Dominant historical narratives among cultures with long and enduring colonial experiences often ignore Indigenous histories. This erasure is a response to the colonial experiences. With diverse cultures like those in the Philippines, dominant groups may become assimilationists themselves. Collaborative archaeology is an important tool in correcting the historical record. In the northern Philippines, archaeological investigations in Ifugao have established more recent origins of the Cordillera Rice Terraces, which were once understood to be at least two thousand years old. This new research not only sheds light on this UNESCO World Heritage site but also illuminates how collaboration with Indigenous communities is critical to understanding their history and heritage.
Indigenous Archaeology in the Philippines highlights how collaborative archaeology and knowledge co-production among the Ifugao, an Indigenous group in the Philippines, contested (and continue to contest) enduring colonial tropes. Stephen B. Acabado and Marlon M. Martin explain how the Ifugao made decisions that benefited them, including formulating strategies by which they took part in the colonial enterprise, exploiting the colonial economic opportunities to strengthen their sociopolitical organization, and co-opting the new economic system. The archaeological record shows that the Ifugao successfully resisted the Spanish conquest and later accommodated American empire building.

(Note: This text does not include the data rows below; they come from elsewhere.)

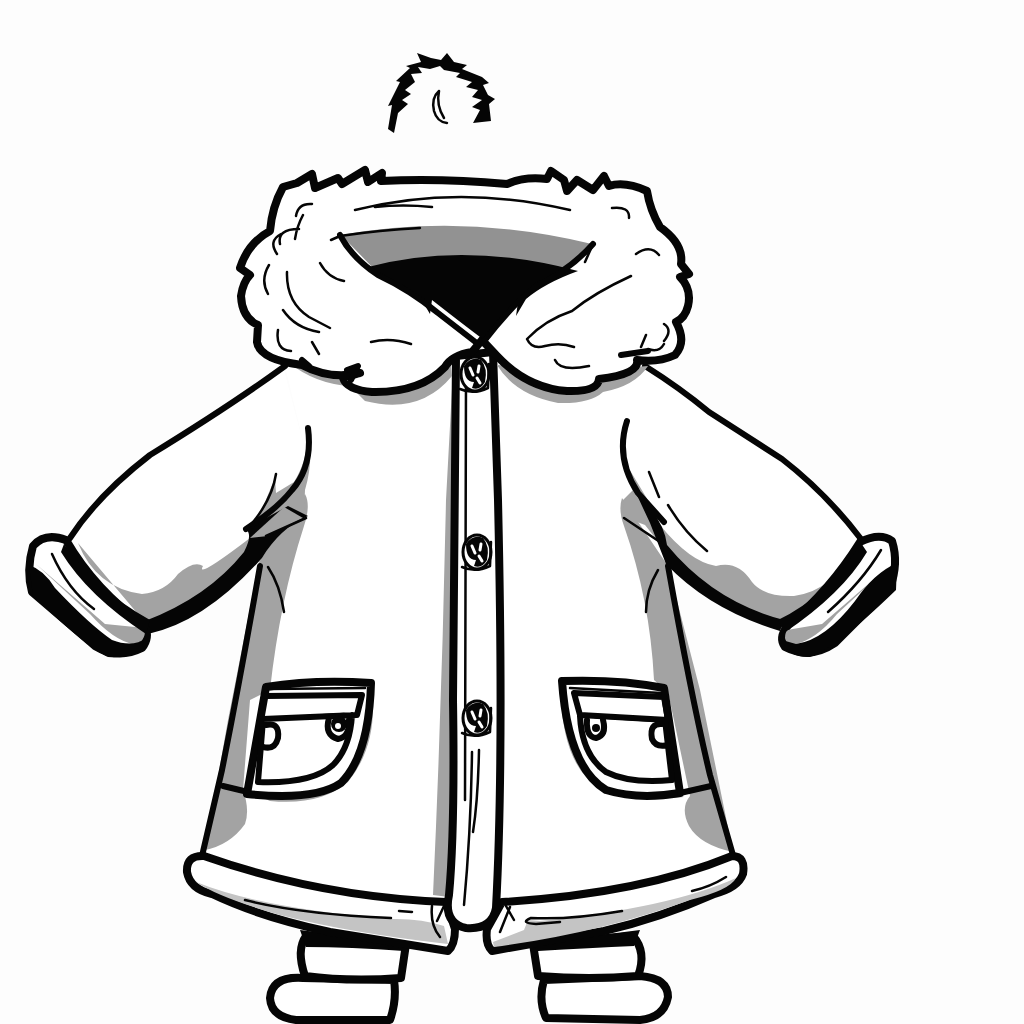
<!DOCTYPE html>
<html lang="en">
<head>
<meta charset="utf-8">
<title>Winter coat</title>
<style>
:root { --paper:#fdfdfd; --white:#ffffff; --ink:#050505; --shade:#a3a3a3; --soft:#c4c4c4; --lining:#929292; }
html, body { margin:0; width:1024px; height:1024px; overflow:hidden; background:var(--paper); }
svg { display:block; }
.outline { fill:var(--white); stroke:var(--ink); stroke-width:8; stroke-linejoin:round; stroke-linecap:round; }
.line { fill:none; stroke:var(--ink); stroke-width:6; stroke-linejoin:round; stroke-linecap:round; }
.thin { fill:none; stroke:var(--ink); stroke-width:2.5; stroke-linejoin:round; stroke-linecap:round; }
.ink { fill:var(--ink); }
.shade { fill:var(--shade); }
.soft { fill:var(--soft); }
.lining { fill:var(--lining); }
.white { fill:var(--white); }
</style>
</head>
<body>
<svg width="1024" height="1024" viewBox="0 0 1024 1024" role="img" aria-label="Ink drawing of a winter coat with a fur hood, a pompom and boots">
<defs>
  <g id="button">
    <ellipse class="white" cx="0" cy="0" rx="14" ry="17" stroke="var(--ink)" stroke-width="3"/>
    <path class="ink" d="M-11-8Q-4-18 6-14Q13-6 10 8Q5 17-3 14L-1 8Q-11 8-11-8Z"/>
    <path d="M-5-6L-2 1M4-8L3-2M2 4L5 9" fill="none" stroke="var(--white)" stroke-width="3" stroke-linecap="round"/>
    <path class="thin" d="M-15 15Q-2 21 13 14L14-10"/>
  </g>
</defs>

<g id="pompom">
  <path class="ink" d="M394 133L388 129L392 105L388 106L400 82L396 81L410 68L406 66L421 62L417 53L431 58L441 60L447 53L454 62L467 65L462 69L482 77L489 83L483 85L488 95L495 99L489 104L491 121L473 123L480 110L472 107L482 100L472 97L478 90L466 87L472 82L456 77L460 73L444 70L440 66L430 69L418 67L422 73L411 74L415 82L405 90L411 94L402 100L408 104L398 113Z"/>
  <path class="thin" d="M439 91Q431 98 434 111Q437 122 447 123M439 91Q436 105 444 118"/>
</g>

<g id="boots">
  <path class="outline" d="M303 978Q272 976 270 998Q271 1017 296 1020L390 1020Q397 1000 394 980Z"/>
  <path class="outline" d="M306 936Q296 950 305 976Q350 982 401 978L406 944Z"/>
  <path class="outline" d="M640 976Q668 978 668 997Q664 1018 640 1020L546 1018Q538 1000 544 980Z"/>
  <path class="outline" d="M533 944L538 976Q590 980 638 976Q647 952 633 936Z"/>
  <path class="ink" d="M300 930L412 944L404 951Q350 947 306 947ZM530 944L640 930L634 946Q590 948 538 951Z"/>
</g>

<g id="coat-body">
  <path class="white" d="M285 366L310 470L260 566L203 860Q320 900 450 902L500 902Q640 895 734 858L668 566L625 470L645 368Z"/>
  <path class="shade" d="M259 562L305 494Q311 505 304 526Q280 600 270 690L250 700L243 790Q250 810 245 824Q230 845 205 850L228 720Z"/>
  <path class="shade" d="M622 498L668 566L700 690L733 852Q700 845 689 826Q680 808 690 796L668 692L654 680Q650 600 624 526Q618 510 622 498Z"/>
  <path class="shade" d="M446 500L453 370L457 370L454 880L449 897L433 895Q442 700 446 500Z"/>
  <path class="line" stroke-width="8" d="M260 566Q240 680 222 770L202 856M668 566Q692 700 710 775L733 855"/>
  <path class="thin" d="M268 567Q280 585 284 612M658 570Q646 590 646 612"/>
</g>

<g id="left-sleeve">
  <path class="white" d="M283 366L140 462Q95 498 70 538L146 624Q210 600 265 535L310 470Z"/>
  <path class="shade" d="M78 543Q96 588 142 594Q165 592 178 574Q194 560 203 566Q195 580 250 538L275 478L276 493L294 482Q309 458 308 426Q314 460 305 490L304 515L262 543Q205 612 148 626Z"/>
  <path class="line" stroke-width="8" d="M285 366Q230 406 150 455Q98 495 70 538"/>
  <path class="ink" d="M145 621Q208 597 244 552Q253 535 246 529L288 506L308 516Q280 528 262 558Q205 622 148 634Z"/>
  <path class="shade" d="M250 538L284 507L303 518L268 536Z"/>
  <path class="line" stroke-width="5" d="M308 428Q313 466 292 490Q277 509 246 529"/>
  <path class="thin" d="M276 474Q272 500 250 526M306 518L266 536"/>
</g>

<g id="right-sleeve">
  <path class="white" d="M645 366Q710 410 780 455Q830 490 860 542L786 627Q720 606 668 550L622 455Z"/>
  <path class="shade" d="M626 420Q620 440 625 462L646 497L660 525Q690 562 716 566Q738 560 752 582Q764 597 794 596Q835 590 852 548L860 556L792 628Q710 608 669 555L645 525L624 517L623 500L633 490Q612 450 626 420Z"/>
  <path class="line" stroke-width="8" d="M645 366Q680 388 709 412L782 459Q826 493 861 539"/>
  <path class="ink" d="M636 493Q664 519 667 545Q714 602 784 620L780 631Q710 610 666 564L650 523Z"/>
  <path class="line" stroke-width="5" d="M627 421Q615 458 638 493L664 522"/>
  <path class="thin" d="M649 472L659 497M668 505Q684 532 707 551M624 518L660 542"/>
</g>

<g id="left-cuff">
  <path class="outline" d="M66 540Q45 532 33 546Q26 570 32 592L95 646Q118 660 142 648Q150 638 145 626Q95 590 66 540Z"/>
  <path class="shade" d="M36 564L105 624L145 628Q146 643 133 644Q113 640 90 614Z"/>
  <path class="ink" d="M29 565Q44 570 55 588Q90 625 112 640Q133 648 146 638Q137 660 108 657Q90 650 33 596ZM64 544Q96 590 150 620L146 634Q88 596 61 552Z"/>
  <path class="thin" d="M52 554Q68 590 94 609"/>
</g>

<g id="right-cuff">
  <path class="outline" d="M860 542Q880 532 892 541Q899 563 890 588L835 643Q810 660 785 647Q778 638 788 625Q830 590 860 542Z"/>
  <path class="shade" d="M888 567L822 624L787 630Q781 642 793 645Q816 640 837 614Z"/>
  <path class="ink" d="M897 563Q874 573 855 601Q825 640 796 644L782 640Q788 658 810 657Q834 650 896 590ZM861 543Q828 596 778 620L784 633Q842 594 867 552Z"/>
  <path class="thin" d="M881 550Q862 582 828 612"/>
</g>

<g id="pockets">
  <path class="shade" d="M372 690Q378 745 348 782Q320 806 270 801L250 792L300 790Q355 775 364 690ZM561 692Q562 765 600 789Q625 803 684 797L670 790Q580 790 574 695Z"/>
  <path class="outline" stroke-width="6" d="M266 687Q315 679 371 683Q369 755 341 783Q315 801 247 794Z"/>
  <path class="line" d="M265 696L362 695L357 715L263 719M263 720L258 782Q312 784 333 765Q350 748 352 715M223 786L248 792" stroke-width="5"/>
  <path class="thin" d="M275 718L344 714M268 689L365 688" stroke-width="4"/>
  <path class="line" d="M266 725Q280 722 278 738Q275 750 263 747M329 718Q324 735 338 739Q350 737 349 720" stroke-width="4"/>
  <circle class="ink" cx="339" cy="724" r="8"/>
  <circle class="white" cx="338" cy="726" r="3"/>
  <path class="outline" d="M562 681Q620 679 664 688L680 793Q638 800 606 790Q568 767 562 681Z"/>
  <path class="line" d="M574 693L664 697L668 720L580 715ZM580 716Q582 755 606 772Q630 784 672 780L665 720M680 793L711 786" stroke-width="5"/>
  <path class="thin" d="M570 688L661 693M595 717L658 721" stroke-width="4"/>
  <path class="line" d="M587 720Q586 737 596 738Q607 735 603 720M662 724Q649 723 652 739Q656 748 668 745" stroke-width="4"/>
  <circle class="ink" cx="596" cy="728" r="4"/>
</g>

<g id="hem">
  <path class="outline" stroke-width="9" d="M204 856Q186 855 187 872Q190 889 212 894Q260 917 330 932L448 951Q455 945 455 929L446 902Q320 897 204 856Z"/>
  <path class="soft" d="M196 882Q260 908 390 919Q420 918 444 926L448 944Q350 933 280 915Q220 898 196 882Z"/>
  <path class="thin" d="M245 900Q300 914 391 918M399 911L412 912M432 906Q430 925 440 937M444 906L437 921"/>
  <path class="outline" stroke-width="9" d="M732 856Q746 856 743 874Q738 888 714 894Q660 918 604 931L492 951Q485 944 487 929L502 902Q640 894 732 856Z"/>
  <path class="soft" d="M736 878Q670 908 540 921L528 920L524 930L493 942L494 947Q600 933 690 900Q730 890 736 878Z"/>
  <path class="thin" d="M692 891Q710 887 726 877M622 911Q570 920 531 918Q519 923 536 924L560 922M506 906L514 920M510 907L500 932"/>
</g>

<g id="button-placket">
  <path class="outline" d="M456 356L453 700Q455 830 449 895Q443 923 466 928Q492 930 496 908Q504 760 498 500L493 352Z"/>
  <path class="thin" d="M466 372L465 800M464 905Q471 830 472 752M479 750Q478 800 473 832" stroke-width="4"/>
  <use href="#button" x="475" y="374"/>
  <use href="#button" x="477" y="552"/>
  <use href="#button" x="477" y="718"/>
</g>

<g id="fur-hood">
  <path class="shade" d="M288 362Q315 384 350 386L365 401Q420 415 452 376L450 352L355 375ZM497 365Q515 395 558 403Q590 404 603 392Q635 386 648 366L600 370Z"/>
  <path class="outline" d="M283 187L297 183L312 174L315 188L338 178L342 184L365 170L368 182L382 173L381 181Q440 178 507 184Q525 176 547 179L551 171L564 180L567 191L577 180L593 190L604 176L609 186Q625 181 647 191Q650 210 660 227Q684 244 681 264L689 274L680 277Q692 289 688 306Q685 318 676 322Q687 342 675 355Q658 363 637 360Q640 374 599 379Q598 392 567 391Q527 388 497 356L482 340L472 352Q452 355 445 367Q420 393 372 392Q347 390 343 378L360 373Q330 380 302 365Q260 360 257 342L258 325Q242 318 241 296Q243 282 250 275L240 268Q248 243 270 231Q272 207 283 187Z"/>
  <path class="lining" d="M341 235Q465 213 592 244L560 274L380 275Z"/>
  <path class="ink" d="M368 267Q465 241 578 271Q545 283 526 299L516 316L518 302L484 340Q460 322 432 300L430 314L421 299Q394 282 368 267Z"/>
  <path class="line" stroke-width="4" d="M340 235Q352 258 378 275Q410 290 438 313L478 344M593 244Q570 270 536 286Q512 305 485 340"/>
  <path class="thin" d="M340 236Q380 230 420 228M355 210Q460 184 570 210M375 207Q403 204 432 207M340 236L331 240M593 244L585 262"/>
  <path class="thin" d="M281 234Q268 241 277 254M299 229Q277 229 280 244M269 265Q260 280 268 294M287 272Q286 302 309 317L330 328M283 310Q295 328 319 332M320 263Q328 278 344 281M303 215Q297 226 295 239M312 204Q298 203 296 216M371 342Q390 337 411 344M312 342L319 354M278 330Q275 350 291 351"/>
  <path class="thin" d="M631 276Q594 293 572 311Q545 320 527 339Q532 350 545 346Q560 342 574 347M555 360Q560 372 589 366M612 208Q630 206 629 218M636 254Q650 244 659 255M646 335L641 347M664 324Q673 330 664 341M648 349Q659 353 664 344"/>
  <path class="line" d="M347 370L358 366L351 380M302 360L309 366M621 355L648 351" stroke-width="4"/>
</g>
</svg>
</body>
</html>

This book illustrates how descendant communities can take control of their history and heritage through active collaboration with archaeologists. Drawing on the Philippine Cordilleran experiences, the authors demonstrate how changing historical narratives help empower peoples who are traditionally ignored in national histories.